● **Exercise**
Set down each record below exactly as it stands. Pictures are not part of the copy.

(Saved data entries)
•••••
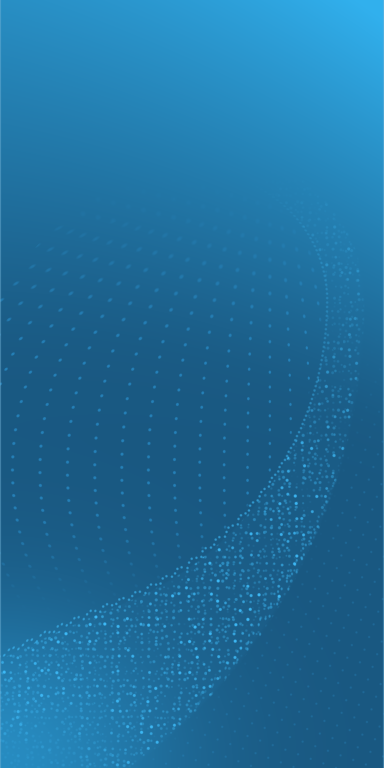
Give the GLSL for this background, as a Shadertoy shader.

```glsl
// Draws a blue gradient with curved columns of dots and a sweeping ribbon of sparkling particles.

const vec3 DEEP = vec3(0.098, 0.342, 0.502);
const vec3 SKY = vec3(0.192, 0.690, 0.930);
const vec3 DOT_BLUE = vec3(0.16, 0.56, 0.80);
const vec3 SPARK = vec3(0.24, 0.73, 0.97);
const vec2 CENTRE = vec2(0.0, 0.609);
const float RADIUS = 0.426;

vec2 hash2(vec2 cell) {
    vec3 q = fract(cell.xyx * vec3(0.1031, 0.1030, 0.0973));
    q += dot(q, q.yzx + 33.33);
    return fract((q.xx + q.yz) * q.zy);
}

float disc(vec2 offset, float radius, float blur) {
    return 1.0 - smoothstep(radius - blur, radius + blur, length(offset));
}

// Diagonal light from the top right and a round glow at the bottom left
vec3 backdrop(vec2 uv, vec2 p) {
    float slope = mix(1.4, 1.9, uv.x);
    float rise = slope * (uv.y - mix(0.56, 0.45, uv.x * uv.x));
    float top = 0.5 * (rise + sqrt(rise * rise + 0.008));
    vec2 away = (p - vec2(0.0, 0.01)) / vec2(0.23, 0.19);
    float corner = 0.58 * exp(-dot(away, away));
    return mix(DEEP, SKY, min(top + corner, 1.0));
}

// Columns bend towards a vertical axis, rows spread apart with height
float dotField(vec2 p, float blur) {
    const float axis = 0.3516;
    float h = p.y - 0.388;
    float bend = min(4.29 * h * h, 0.45);
    float c = (p.x - bend * axis) / (1.0 - bend);
    float stretch = 1.0 + 1.18 * h;
    float column = c * 27.93 - 0.4545 + 42.0 * c * c * c * c;
    float row = 50.0 * log(stretch) + 0.2 * floor(column + 0.5);
    vec2 cell = fract(vec2(column, row) + 0.5) - 0.5;
    vec2 spacing = vec2(0.0352 * (1.0 - bend), 0.0170 * stretch);
    float soft = smoothstep(0.5, 0.75, p.y);
    float fade = smoothstep(0.19, 0.36, p.y) * (1.0 - smoothstep(0.52, 0.79, p.y));
    return disc(cell * spacing, 0.0019 + 0.001 * soft, blur * (1.0 + soft)) * fade;
}

// One jittered particle per cell: x is coverage, y is brightness
vec2 scatter(vec2 p, float size, float blur) {
    vec2 id = floor(p / size);
    vec2 rnd = hash2(id);
    vec2 offset = fract(p / size) - 0.5 - 0.5 * (rnd - 0.5);
    float light = hash2(id + 71.0).x;
    float radius = mix(0.0010, 0.0020, light);
    return vec2(disc(offset * size, radius, blur) * step(0.16, rnd.y), light);
}

// Beads following a scalloped arc
float beadChain(float along, float across, float height, float blur) {
    const float step_ = 0.0058;
    float bead = (floor(along / step_) + 0.5) * step_;
    float scallop = height * abs(sin(bead * 3.14159 / 0.0215));
    return disc(vec2(along - bead, across + scallop), 0.0015, blur);
}

void mainImage(out vec4 fragColor, in vec2 fragCoord) {
    vec2 uv = fragCoord / iResolution.xy;
    vec2 p = vec2(uv.x * 0.5, uv.y);
    float blur = 0.85 / iResolution.y;
    vec3 color = backdrop(uv, p);

    // Ribbon bounds in polar form
    vec2 ray = p - CENTRE;
    float r = length(ray);
    float a = atan(-ray.y, ray.x);
    float above = min(a, 0.0);
    float tail = max(a - 1.2, 0.0);
    float inner = RADIUS - 0.35 * above * above + 0.3 * tail * tail;
    float outer = 0.474 + (a > 0.0 ? 0.094 : -0.35) * a * a;
    float inside = smoothstep(inner - 0.001, inner + 0.002, r)
                 * (1.0 - smoothstep(outer - 0.004, outer + 0.002, r));
    float strength = smoothstep(-0.46, -0.05, a) * mix(0.45, 1.0, smoothstep(0.0, 0.7, a));
    strength *= 1.0 - 0.75 * smoothstep(0.50, 0.61, r) * smoothstep(1.2, 1.5, a);

    // Regular dots left of the ribbon
    float field = dotField(p, blur) * (1.0 - smoothstep(inner - 0.012, inner - 0.004, r));
    color = mix(color, DOT_BLUE, 0.72 * field);

    // Faint lattice right of the ribbon
    vec2 lattice = mat2(0.94, 0.34, -0.34, 0.94) * p / 0.0175;
    float faint = disc((fract(lattice) - 0.5) * 0.0175, 0.0013, blur);
    faint *= smoothstep(outer, outer + 0.02, r) * (1.0 - smoothstep(0.35, 0.6, p.y));
    color = mix(color, DOT_BLUE, 0.3 * faint);

    // Ribbon haze and particles
    color = mix(color, DOT_BLUE, 0.07 * inside * strength);
    vec2 coarse = scatter(p, 0.0100, blur);
    vec2 fine = scatter(p + 0.37, 0.0080, blur);
    float glint = coarse.x * mix(0.3, 1.0, coarse.y * coarse.y);
    glint = max(glint, 0.5 * fine.x * fine.y);
    color = mix(color, SPARK, glint * inside * strength);

    // Beaded ribbon edges
    float arch = smoothstep(0.3, 0.9, a);
    float innerChain = beadChain(a * RADIUS, r - inner, 0.007 * arch, blur);
    float outerChain = beadChain(a * 0.52, r - outer, 0.012 * arch, blur);
    outerChain *= smoothstep(0.45, 0.7, a) * (1.0 - smoothstep(0.95, 1.2, a));
    color = mix(color, SPARK, strength * max(0.65 * innerChain, 0.5 * outerChain));

    // Thin pale side borders
    float border = 1.0 - smoothstep(0.0008, 0.0022, min(p.x, 0.5 - p.x));
    color = mix(color, vec3(0.45, 0.70, 0.84), 0.45 * border);
    fragColor = vec4(color, 1.0);
}
```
•••••
● **Exercise result**
Give the GLSL for this background, as a Shadertoy shader.

```glsl
// Draws a blue gradient with curved columns of dots and a sweeping ribbon of sparkling particles.

const vec3 DEEP = vec3(0.098, 0.342, 0.502);
const vec3 SKY = vec3(0.192, 0.690, 0.930);
const vec3 DOT_BLUE = vec3(0.16, 0.56, 0.80);
const vec3 SPARK = vec3(0.24, 0.73, 0.97);
const vec2 CENTRE = vec2(0.0, 0.609);
const float RADIUS = 0.426;

vec2 hash2(vec2 cell) {
    vec3 q = fract(cell.xyx * vec3(0.1031, 0.1030, 0.0973));
    q += dot(q, q.yzx + 33.33);
    return fract((q.xx + q.yz) * q.zy);
}

float disc(vec2 offset, float radius, float blur) {
    return 1.0 - smoothstep(radius - blur, radius + blur, length(offset));
}

// Diagonal light from the top right and a round glow at the bottom left
vec3 backdrop(vec2 uv, vec2 p) {
    float slope = mix(1.4, 1.9, uv.x);
    float rise = slope * (uv.y - mix(0.56, 0.45, uv.x * uv.x));
    float top = 0.5 * (rise + sqrt(rise * rise + 0.008));
    vec2 away = (p - vec2(0.0, 0.01)) / vec2(0.23, 0.19);
    float corner = 0.58 * exp(-dot(away, away));
    return mix(DEEP, SKY, min(top + corner, 1.0));
}

// Columns bend towards a vertical axis, rows spread apart with height
float dotField(vec2 p, float blur) {
    const float axis = 0.3516;
    float h = p.y - 0.388;
    float bend = min(4.29 * h * h, 0.45);
    float c = (p.x - bend * axis) / (1.0 - bend);
    float stretch = 1.0 + 1.18 * h;
    float column = c * 27.93 - 0.4545 + 42.0 * c * c * c * c;
    float row = 50.0 * log(stretch) + 0.2 * floor(column + 0.5);
    vec2 cell = fract(vec2(column, row) + 0.5) - 0.5;
    vec2 spacing = vec2(0.0352 * (1.0 - bend), 0.0170 * stretch);
    float soft = smoothstep(0.5, 0.75, p.y);
    float fade = smoothstep(0.19, 0.36, p.y) * (1.0 - smoothstep(0.52, 0.79, p.y));
    return disc(cell * spacing, 0.0019 + 0.001 * soft, blur * (1.0 + soft)) * fade;
}

// One jittered particle per cell: x is coverage, y is brightness
vec2 scatter(vec2 p, float size, float blur) {
    vec2 id = floor(p / size);
    vec2 rnd = hash2(id);
    vec2 offset = fract(p / size) - 0.5 - 0.5 * (rnd - 0.5);
    float light = hash2(id + 71.0).x;
    float radius = mix(0.0010, 0.0020, light);
    return vec2(disc(offset * size, radius, blur) * step(0.16, rnd.y), light);
}

// Beads following a scalloped arc
float beadChain(float along, float across, float height, float blur) {
    const float step_ = 0.0058;
    float bead = (floor(along / step_) + 0.5) * step_;
    float scallop = height * abs(sin(bead * 3.14159 / 0.0215));
    return disc(vec2(along - bead, across + scallop), 0.0015, blur);
}

void mainImage(out vec4 fragColor, in vec2 fragCoord) {
    vec2 uv = fragCoord / iResolution.xy;
    vec2 p = vec2(uv.x * 0.5, uv.y);
    float blur = 0.85 / iResolution.y;
    vec3 color = backdrop(uv, p);

    // Ribbon bounds in polar form
    vec2 ray = p - CENTRE;
    float r = length(ray);
    float a = atan(-ray.y, ray.x);
    float above = min(a, 0.0);
    float tail = max(a - 1.2, 0.0);
    float inner = RADIUS - 0.35 * above * above + 0.3 * tail * tail;
    float outer = 0.474 + (a > 0.0 ? 0.094 : -0.35) * a * a;
    float inside = smoothstep(inner - 0.001, inner + 0.002, r)
                 * (1.0 - smoothstep(outer - 0.004, outer + 0.002, r));
    float strength = smoothstep(-0.46, -0.05, a) * mix(0.45, 1.0, smoothstep(0.0, 0.7, a));
    strength *= 1.0 - 0.75 * smoothstep(0.50, 0.61, r) * smoothstep(1.2, 1.5, a);

    // Regular dots left of the ribbon
    float field = dotField(p, blur) * (1.0 - smoothstep(inner - 0.012, inner - 0.004, r));
    color = mix(color, DOT_BLUE, 0.72 * field);

    // Faint lattice right of the ribbon
    vec2 lattice = mat2(0.94, 0.34, -0.34, 0.94) * p / 0.0175;
    float faint = disc((fract(lattice) - 0.5) * 0.0175, 0.0013, blur);
    faint *= smoothstep(outer, outer + 0.02, r) * (1.0 - smoothstep(0.35, 0.6, p.y));
    color = mix(color, DOT_BLUE, 0.3 * faint);

    // Ribbon haze and particles
    color = mix(color, DOT_BLUE, 0.07 * inside * strength);
    vec2 coarse = scatter(p, 0.0100, blur);
    vec2 fine = scatter(p + 0.37, 0.0080, blur);
    float glint = coarse.x * mix(0.3, 1.0, coarse.y * coarse.y);
    glint = max(glint, 0.5 * fine.x * fine.y);
    color = mix(color, SPARK, glint * inside * strength);

    // Beaded ribbon edges
    float arch = smoothstep(0.3, 0.9, a);
    float innerChain = beadChain(a * RADIUS, r - inner, 0.007 * arch, blur);
    float outerChain = beadChain(a * 0.52, r - outer, 0.012 * arch, blur);
    outerChain *= smoothstep(0.45, 0.7, a) * (1.0 - smoothstep(0.95, 1.2, a));
    color = mix(color, SPARK, strength * max(0.65 * innerChain, 0.5 * outerChain));

    // Thin pale side borders
    float border = 1.0 - smoothstep(0.0008, 0.0022, min(p.x, 0.5 - p.x));
    color = mix(color, vec3(0.45, 0.70, 0.84), 0.45 * border);
    fragColor = vec4(color, 1.0);
}
```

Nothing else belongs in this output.